The climate debate here in the UK is still characterised to a great extent by misinformation, conspiracy theories and ideological prejudices. But why? When did science and progress become the enemy?
After all, it hasn’t always been like this. In the 1980s humans in predominantly richer countries were found to have been influencing the make-up of the atmosphere to the detriment of all mankind, but on that occasion there was a global collective will to act. The United Nations organised a meeting of political leaders in Montreal to agree a deal. And crucially, they stuck to it and it worked. Kofi Annan went so far as to describe it as “perhaps the single most successful international agreement to date”. The crisis was the hole in the ozone layer, the cause was CFCs and the solution was a protocol that forced businesses and consumers to change their behaviour.
With the key climate conference in Copenhagen only a week away, why is it so different this time?
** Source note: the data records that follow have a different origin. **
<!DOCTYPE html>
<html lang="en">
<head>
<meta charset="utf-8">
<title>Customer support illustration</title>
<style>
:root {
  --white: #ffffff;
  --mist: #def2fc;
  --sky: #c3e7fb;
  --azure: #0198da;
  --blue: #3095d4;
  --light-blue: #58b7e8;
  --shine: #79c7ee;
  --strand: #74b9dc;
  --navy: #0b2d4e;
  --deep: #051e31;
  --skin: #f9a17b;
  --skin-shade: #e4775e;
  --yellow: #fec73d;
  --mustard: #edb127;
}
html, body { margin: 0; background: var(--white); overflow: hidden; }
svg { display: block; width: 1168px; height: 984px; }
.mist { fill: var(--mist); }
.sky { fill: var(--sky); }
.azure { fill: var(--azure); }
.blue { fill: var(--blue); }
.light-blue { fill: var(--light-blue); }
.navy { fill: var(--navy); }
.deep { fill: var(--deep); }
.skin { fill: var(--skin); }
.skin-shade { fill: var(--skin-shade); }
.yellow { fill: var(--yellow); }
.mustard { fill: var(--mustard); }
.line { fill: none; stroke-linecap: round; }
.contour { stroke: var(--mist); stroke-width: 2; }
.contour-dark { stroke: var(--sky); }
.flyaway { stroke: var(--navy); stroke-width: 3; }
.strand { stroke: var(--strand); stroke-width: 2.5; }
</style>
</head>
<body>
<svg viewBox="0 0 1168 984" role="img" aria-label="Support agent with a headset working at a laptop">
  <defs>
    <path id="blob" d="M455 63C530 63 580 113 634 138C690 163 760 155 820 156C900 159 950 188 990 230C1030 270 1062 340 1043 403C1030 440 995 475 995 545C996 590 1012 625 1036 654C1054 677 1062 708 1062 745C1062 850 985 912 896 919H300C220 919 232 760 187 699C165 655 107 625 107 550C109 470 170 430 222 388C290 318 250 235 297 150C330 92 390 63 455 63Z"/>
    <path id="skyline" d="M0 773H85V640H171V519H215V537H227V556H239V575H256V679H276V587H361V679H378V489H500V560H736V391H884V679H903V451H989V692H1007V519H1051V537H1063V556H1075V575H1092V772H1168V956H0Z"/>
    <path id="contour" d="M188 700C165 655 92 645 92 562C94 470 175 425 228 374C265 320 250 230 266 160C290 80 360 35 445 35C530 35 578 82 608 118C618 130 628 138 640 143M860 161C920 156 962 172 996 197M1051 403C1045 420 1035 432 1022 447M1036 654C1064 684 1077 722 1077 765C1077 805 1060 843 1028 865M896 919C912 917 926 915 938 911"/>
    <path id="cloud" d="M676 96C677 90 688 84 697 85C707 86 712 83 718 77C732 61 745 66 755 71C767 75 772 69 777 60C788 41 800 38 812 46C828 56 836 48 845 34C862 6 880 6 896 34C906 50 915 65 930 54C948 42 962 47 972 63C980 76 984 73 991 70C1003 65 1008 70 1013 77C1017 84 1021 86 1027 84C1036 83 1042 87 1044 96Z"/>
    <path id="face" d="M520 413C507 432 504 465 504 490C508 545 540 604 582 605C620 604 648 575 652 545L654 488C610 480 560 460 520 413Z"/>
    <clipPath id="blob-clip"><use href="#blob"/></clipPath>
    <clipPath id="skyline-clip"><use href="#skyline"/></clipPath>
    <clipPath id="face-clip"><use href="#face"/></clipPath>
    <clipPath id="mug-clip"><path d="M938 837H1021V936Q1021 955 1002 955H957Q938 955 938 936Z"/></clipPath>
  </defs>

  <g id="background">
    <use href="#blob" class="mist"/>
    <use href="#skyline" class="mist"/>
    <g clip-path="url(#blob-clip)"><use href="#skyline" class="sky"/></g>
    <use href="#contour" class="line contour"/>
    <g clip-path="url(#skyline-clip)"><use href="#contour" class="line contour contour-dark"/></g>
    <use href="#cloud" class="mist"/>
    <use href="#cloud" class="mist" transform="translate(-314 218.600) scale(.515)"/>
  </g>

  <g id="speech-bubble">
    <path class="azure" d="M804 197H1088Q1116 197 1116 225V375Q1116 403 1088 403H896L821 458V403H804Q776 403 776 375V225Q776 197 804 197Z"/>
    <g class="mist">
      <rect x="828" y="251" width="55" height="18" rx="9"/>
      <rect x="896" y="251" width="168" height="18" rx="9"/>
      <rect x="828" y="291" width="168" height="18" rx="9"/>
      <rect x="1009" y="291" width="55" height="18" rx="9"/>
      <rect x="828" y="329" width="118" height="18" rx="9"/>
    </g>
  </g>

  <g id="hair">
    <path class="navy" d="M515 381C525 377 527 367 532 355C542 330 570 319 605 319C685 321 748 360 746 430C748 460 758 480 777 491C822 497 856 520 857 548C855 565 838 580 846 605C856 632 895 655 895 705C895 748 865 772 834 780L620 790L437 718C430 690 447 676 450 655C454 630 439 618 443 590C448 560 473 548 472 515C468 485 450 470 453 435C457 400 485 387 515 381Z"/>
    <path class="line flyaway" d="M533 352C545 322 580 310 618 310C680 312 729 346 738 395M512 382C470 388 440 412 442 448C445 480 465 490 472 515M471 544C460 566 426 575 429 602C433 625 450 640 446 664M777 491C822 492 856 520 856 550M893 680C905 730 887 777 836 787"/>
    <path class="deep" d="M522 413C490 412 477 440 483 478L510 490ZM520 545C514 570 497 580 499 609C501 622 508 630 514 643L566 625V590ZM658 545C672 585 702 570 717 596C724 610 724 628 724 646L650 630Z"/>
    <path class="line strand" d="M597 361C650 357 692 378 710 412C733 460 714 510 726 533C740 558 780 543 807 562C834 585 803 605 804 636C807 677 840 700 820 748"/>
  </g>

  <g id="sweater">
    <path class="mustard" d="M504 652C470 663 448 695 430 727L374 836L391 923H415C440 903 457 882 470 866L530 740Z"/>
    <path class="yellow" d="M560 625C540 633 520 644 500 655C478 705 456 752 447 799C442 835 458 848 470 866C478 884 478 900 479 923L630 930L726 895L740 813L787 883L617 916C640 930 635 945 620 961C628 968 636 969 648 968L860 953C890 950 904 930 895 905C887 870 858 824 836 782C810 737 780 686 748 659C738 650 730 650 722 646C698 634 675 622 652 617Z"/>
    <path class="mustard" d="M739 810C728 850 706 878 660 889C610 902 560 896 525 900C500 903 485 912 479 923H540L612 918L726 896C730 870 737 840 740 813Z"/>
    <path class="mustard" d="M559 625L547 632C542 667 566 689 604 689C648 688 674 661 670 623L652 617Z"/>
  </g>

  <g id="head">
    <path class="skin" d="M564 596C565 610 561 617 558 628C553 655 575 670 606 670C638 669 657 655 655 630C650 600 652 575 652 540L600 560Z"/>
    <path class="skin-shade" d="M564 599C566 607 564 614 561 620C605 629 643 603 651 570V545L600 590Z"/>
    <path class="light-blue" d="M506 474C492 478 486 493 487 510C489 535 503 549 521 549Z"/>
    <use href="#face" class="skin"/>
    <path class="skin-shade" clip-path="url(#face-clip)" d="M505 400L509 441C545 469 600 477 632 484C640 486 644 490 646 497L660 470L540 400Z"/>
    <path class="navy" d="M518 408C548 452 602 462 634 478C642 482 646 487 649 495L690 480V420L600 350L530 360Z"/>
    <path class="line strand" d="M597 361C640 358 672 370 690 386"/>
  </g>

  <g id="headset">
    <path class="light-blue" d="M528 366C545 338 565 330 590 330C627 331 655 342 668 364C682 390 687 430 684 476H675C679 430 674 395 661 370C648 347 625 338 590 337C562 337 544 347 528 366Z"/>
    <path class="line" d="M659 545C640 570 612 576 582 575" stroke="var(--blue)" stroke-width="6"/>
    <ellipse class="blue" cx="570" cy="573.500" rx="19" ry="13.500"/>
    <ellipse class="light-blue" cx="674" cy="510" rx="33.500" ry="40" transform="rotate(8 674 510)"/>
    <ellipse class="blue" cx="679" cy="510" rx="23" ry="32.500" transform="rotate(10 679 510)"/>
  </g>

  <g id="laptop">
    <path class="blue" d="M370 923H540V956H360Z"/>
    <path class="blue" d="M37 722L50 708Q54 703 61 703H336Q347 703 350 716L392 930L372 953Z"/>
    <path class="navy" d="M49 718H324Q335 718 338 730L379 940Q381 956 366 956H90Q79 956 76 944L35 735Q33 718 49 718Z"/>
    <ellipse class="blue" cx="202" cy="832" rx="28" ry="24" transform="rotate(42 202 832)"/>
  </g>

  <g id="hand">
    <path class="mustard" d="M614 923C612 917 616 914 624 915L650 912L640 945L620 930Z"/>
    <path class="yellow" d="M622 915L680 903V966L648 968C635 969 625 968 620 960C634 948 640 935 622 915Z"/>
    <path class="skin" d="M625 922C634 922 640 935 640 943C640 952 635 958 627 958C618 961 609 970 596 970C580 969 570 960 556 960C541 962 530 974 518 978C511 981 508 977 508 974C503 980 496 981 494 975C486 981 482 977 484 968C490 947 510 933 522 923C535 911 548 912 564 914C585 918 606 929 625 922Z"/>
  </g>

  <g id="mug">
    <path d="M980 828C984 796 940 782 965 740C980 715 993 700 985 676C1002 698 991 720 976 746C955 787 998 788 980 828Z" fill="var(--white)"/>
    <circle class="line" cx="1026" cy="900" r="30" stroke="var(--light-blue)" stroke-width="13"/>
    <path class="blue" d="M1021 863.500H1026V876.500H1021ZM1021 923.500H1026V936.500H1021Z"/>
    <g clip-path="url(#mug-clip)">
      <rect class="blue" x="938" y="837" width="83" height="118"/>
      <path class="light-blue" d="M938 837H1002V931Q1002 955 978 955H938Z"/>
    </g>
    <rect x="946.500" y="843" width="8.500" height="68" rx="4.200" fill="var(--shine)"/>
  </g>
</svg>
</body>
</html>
The reason, of course, has nothing to do with scientific uncertainty and everything to do with the fact that, unlike CFCs, the CO2 emissions that cause climate breakdown are tied inexorably to the most powerful political, cultural and economic force of our age: consumerism. We greens need to accept that hundreds of millions of people around the world credit this economic creed with raising them out of poverty, improving their quality of life and extending life expectancy. But it’s a fact that the more we consume, the more we emit, and so demanding real action on climate change is to challenge the foundations on which our postwar world has been built, nowhere more so than in America. Thus the frenzied fightback against the climate science, one that in scale and content dwarfs the piecemeal efforts of the “ozone deniers” of 20 years ago.
Being a CO2 realist today means demanding policies that will force carbon emissions to peak in the next six years then drop dramatically, as the scientific consensus says we must. And yet, driven by turbo-consumerism, the trajectory of global carbon emissions remains pointed inexorably upwards with little sign of a plateau, let alone a reduction. What we’re asking for is so far outside the accepted parameters of debate that we might as well be living on a different planet.
Nasa, the Royal Society, the US National Academy of Sciences — once we would have allowed these authoritative, trustworthy, dependable voices to shape those parameters. Instead, the scientists we rely upon have become a target for hackers and death threats. In the face of consumerism, these establishment institutions have been cast in the role of radicals. And the demonising of them is likely to become even more entrenched in the coming weeks and months as Obama’s climate Bill approaches that crucial Senate vote and those K Street “think-tanks” — the intellectual cosa nostra of consumerism — mobilise the forces of ignorance.
Joss Garman is a Greenpeace activist and was co-founder of Plane Stupid